It was Martin's misfortune to suffer a severe asthma attack on the day that London's Ambulance Service descended into chaos. Mr Thomas, 39, dialled the emergency services from his home in Keston, near Bromley, on the south-eastern fringes of the capital. Three times within 45 minutes that evening Mr Thomas and then a neighbour dialled 999. Each time they were held in a queuing system for up to six minutes.

But as Mr Thomas, who is disabled after a road accident, cradled his son in his arms, he died. A neighbour, who was also an ambulance paramedic, tried to resuscitate the boy.

Eventually the neighbour had to guide the ambulance, based seven miles away in Croydon, south London, to the house by telephone because the crew had lost their way.

'Nobody should have to go through what we had to endure,' he said afterwards.

At the inquest on 10 December, the Croydon coroner was given evidence of the events that led to the delay. The emergency call had got lost in the computer and was not given out until 15 minutes after it was logged. The ambulance was forced to stop continually because its A to Z was outdated, and ultimately got lost.

The coroner said he would have demanded an inquiry into the role of the ambulance service in the distressing episode but for the evidence of the pathologist, who said that Martin had had an extremely severe attack and the late arrival of the ambulance made no difference. A verdict of death by natural causes was recorded.

But Mr Thomas, who has three other sons and a young daughter, said: 'That was the verdict in all the cases where the ambulance service's efficiency was called into question. The fact is that we will never, never know if it would have made any difference. The outcome of the court doesn't console us.'

However, he was quick to absolve the ambulance crew which finally took his son to Bromley hospital. 'The ambulancemen were brilliant,' he said. 'As soon as they turned up they did everything they could.'

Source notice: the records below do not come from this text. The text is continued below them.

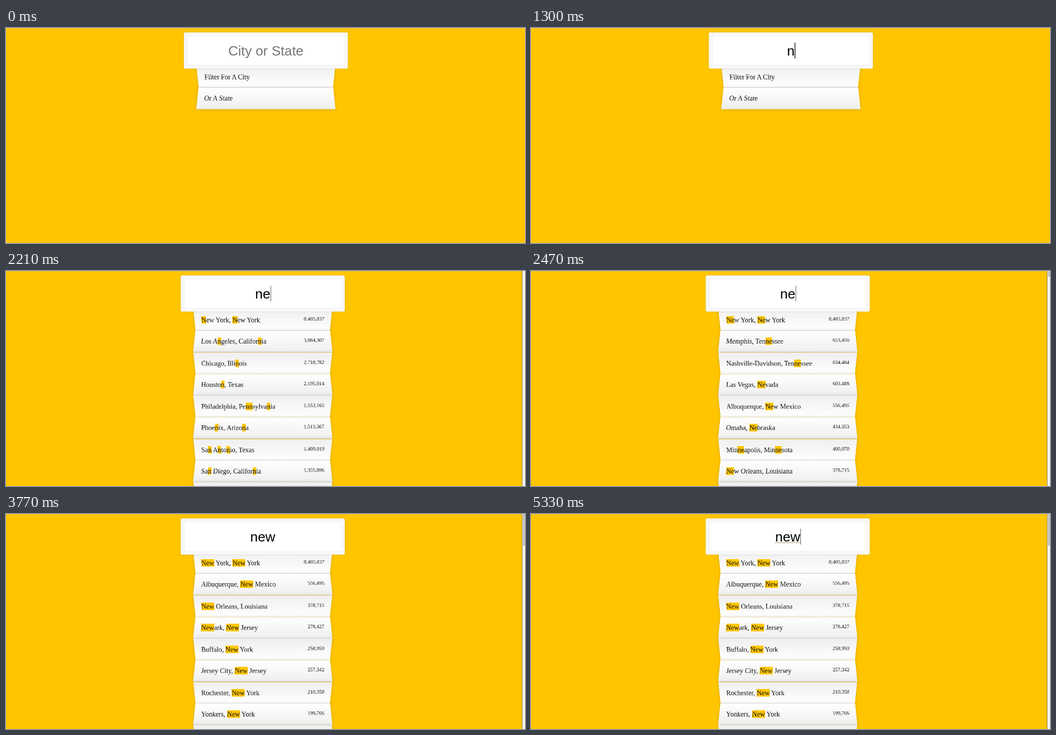
Recreate the animation shown at these times as an HTML page. Size 1000 by 414 pixels, loop 5.59 s.

```html
<!DOCTYPE html>
<html lang="en">
<head>
<meta charset="utf-8">
<title>City type-ahead</title>
<style>
html, body { margin: 0; width: 100%; height: 100%; overflow: hidden; background: #ffc600; }
#stage { position: absolute; left: 0; top: 0; width: 1000px; height: 414px; overflow: hidden; }
#stage::before { content: ""; position: absolute; left: 0; top: 0; width: 100%; height: 1px; background: #e3b93c; }

#form {
  position: absolute; left: 368.9px; top: 0; width: 400px;
  transform: scale(.6585); transform-origin: 0 0;
  font: 20px/22px "Liberation Serif", "Times New Roman", serif; color: #111;
}
.scrolls #form { left: 363.4px; }

#field {
  position: absolute; left: -40px; top: 13px; z-index: 2; box-sizing: border-box;
  width: 480px; height: 106px; border: 10px solid #f7f7f7; border-radius: 5px;
  background: #fff; text-align: center; color: #000;
  font: 40px/86px "Liberation Sans", Arial, sans-serif;
  box-shadow: 0 0 5px rgba(0,0,0,.12), inset 0 0 2px rgba(0,0,0,.19);
}
#query { position: relative; }
.checked #query { text-decoration: underline dotted #7a5a10 1.6px; text-underline-offset: 3px; }
#hint { position: absolute; left: 0; width: 100%; color: #757575; }
#caret { position: absolute; top: 20px; width: 1.6px; height: 46px; background: #000; }

#list { position: absolute; left: 0; top: 109px; width: 400px; margin: 0; padding: 0; list-style: none; }
#list li {
  box-sizing: border-box; height: 63.25px; padding: 20px;
  display: flex; justify-content: space-between; white-space: nowrap;
  border-bottom: 1px solid #d8d8d8; box-shadow: 0 0 10px rgba(0,0,0,.14);
}
#list li:nth-child(even) {
  transform: perspective(100px) rotateX(3deg) translateY(2px) scale(1.001);
  background: linear-gradient(to bottom, #fff, #efefef);
}
#list li:nth-child(odd) {
  transform: perspective(100px) rotateX(-3deg) translateY(3px);
  background: linear-gradient(to top, #fff, #efefef);
}
.count { font-size: 15px; line-height: 17px; }
mark { background: #ffc600; color: inherit; }

#bar { position: absolute; left: 994px; top: 0; width: 6px; height: 414px; box-sizing: border-box;
  background: #f3f3f3; border-left: 1px solid #94762a; display: none; }
.scrolls #bar { display: block; }
#thumb { position: absolute; left: 1px; top: 0; width: 4px; background: #c1c1c1; }
</style>
</head>
<body>
<div id="stage">
  <div id="form">
    <div id="field"><span id="hint">City or State</span><span id="query"></span><i id="caret"></i></div>
    <ul id="list"></ul>
  </div>
  <div id="bar"><div id="thumb"></div></div>
</div>
<script>
const LOOP = 5590;
const $ = id => document.getElementById(id);

// "place|population" rows shown for each search term
const results = {
  "": ["Filter For A City|", "Or A State|"],
  n: ["New York, New York|8,405,837", "Los Angeles, California|3,884,307", "Chicago, Illinois|2,718,782",
    "Houston, Texas|2,195,914", "Philadelphia, Pennsylvania|1,553,165", "Phoenix, Arizona|1,513,367",
    "San Antonio, Texas|1,409,019", "San Diego, California|1,355,896", "|"],
  ne: ["New York, New York|8,405,837", "Memphis, Tennessee|653,450", "Nashville-Davidson, Tennessee|634,464",
    "Las Vegas, Nevada|603,488", "Albuquerque, New Mexico|556,495", "Omaha, Nebraska|434,353",
    "Minneapolis, Minnesota|400,070", "New Orleans, Louisiana|378,715", "|"],
  new: ["New York, New York|8,405,837", "Albuquerque, New Mexico|556,495", "New Orleans, Louisiana|378,715",
    "Newark, New Jersey|278,427", "Buffalo, New York|258,959", "Jersey City, New Jersey|257,342",
    "Rochester, New York|210,358", "Yonkers, New York|199,766", "|"]
};
const thumbHeight = { "": 0, n: 0, ne: 11, new: 61 };

// [start time, value] tracks
const typed = [[0, ""], [1300, "n"], [2210, "ne"], [3120, "new"]];
const listed = [[0, ""], [1560, "n"], [2470, "ne"], [3380, "new"]];
const caretOn = [[0, false], [390, true], [1040, false], [1300, true], [1560, false], [2210, true],
  [2730, false], [3120, true], [3770, false], [4290, true], [4810, false], [5330, true]];
const CHECKED_AT = 4160;

const valueAt = (track, t) => track.filter(([start]) => start <= t).pop()[1];

function showList(term) {
  const highlight = s => term ? s.replace(new RegExp(term, "gi"), "<mark>$&</mark>") : s;
  $("list").innerHTML = results[term].map(row => {
    const [place, count] = row.split("|");
    return `<li><span>${highlight(place)}</span><span class="count">${count}</span></li>`;
  }).join("");
  $("stage").classList.toggle("scrolls", term !== "");
  $("thumb").style.height = thumbHeight[term] + "px";
}

function showQuery(text) {
  $("query").textContent = text;
  $("hint").hidden = text !== "";
  $("caret").style.left = 230 + $("query").offsetWidth / 2 + "px";
}

let shownList, shownQuery;
function draw(t) {
  const term = valueAt(listed, t), text = valueAt(typed, t);
  if (term !== shownList) showList(shownList = term);
  if (text !== shownQuery) showQuery(shownQuery = text);
  $("caret").hidden = !valueAt(caretOn, t);
  $("stage").classList.toggle("checked", t >= CHECKED_AT);
}

const begin = performance.now();
function tick() {
  draw((performance.now() - begin) % LOOP);
  requestAnimationFrame(tick);
}
tick();
</script>
</body>
</html>
```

Mr Thomas added: 'We are still very angry because when Virginia Bottomley (Secretary of State for Health) got all the reports, she never sent us a letter saying 'sorry' or anything. Nor did the ambulance service.'

(Photograph omitted)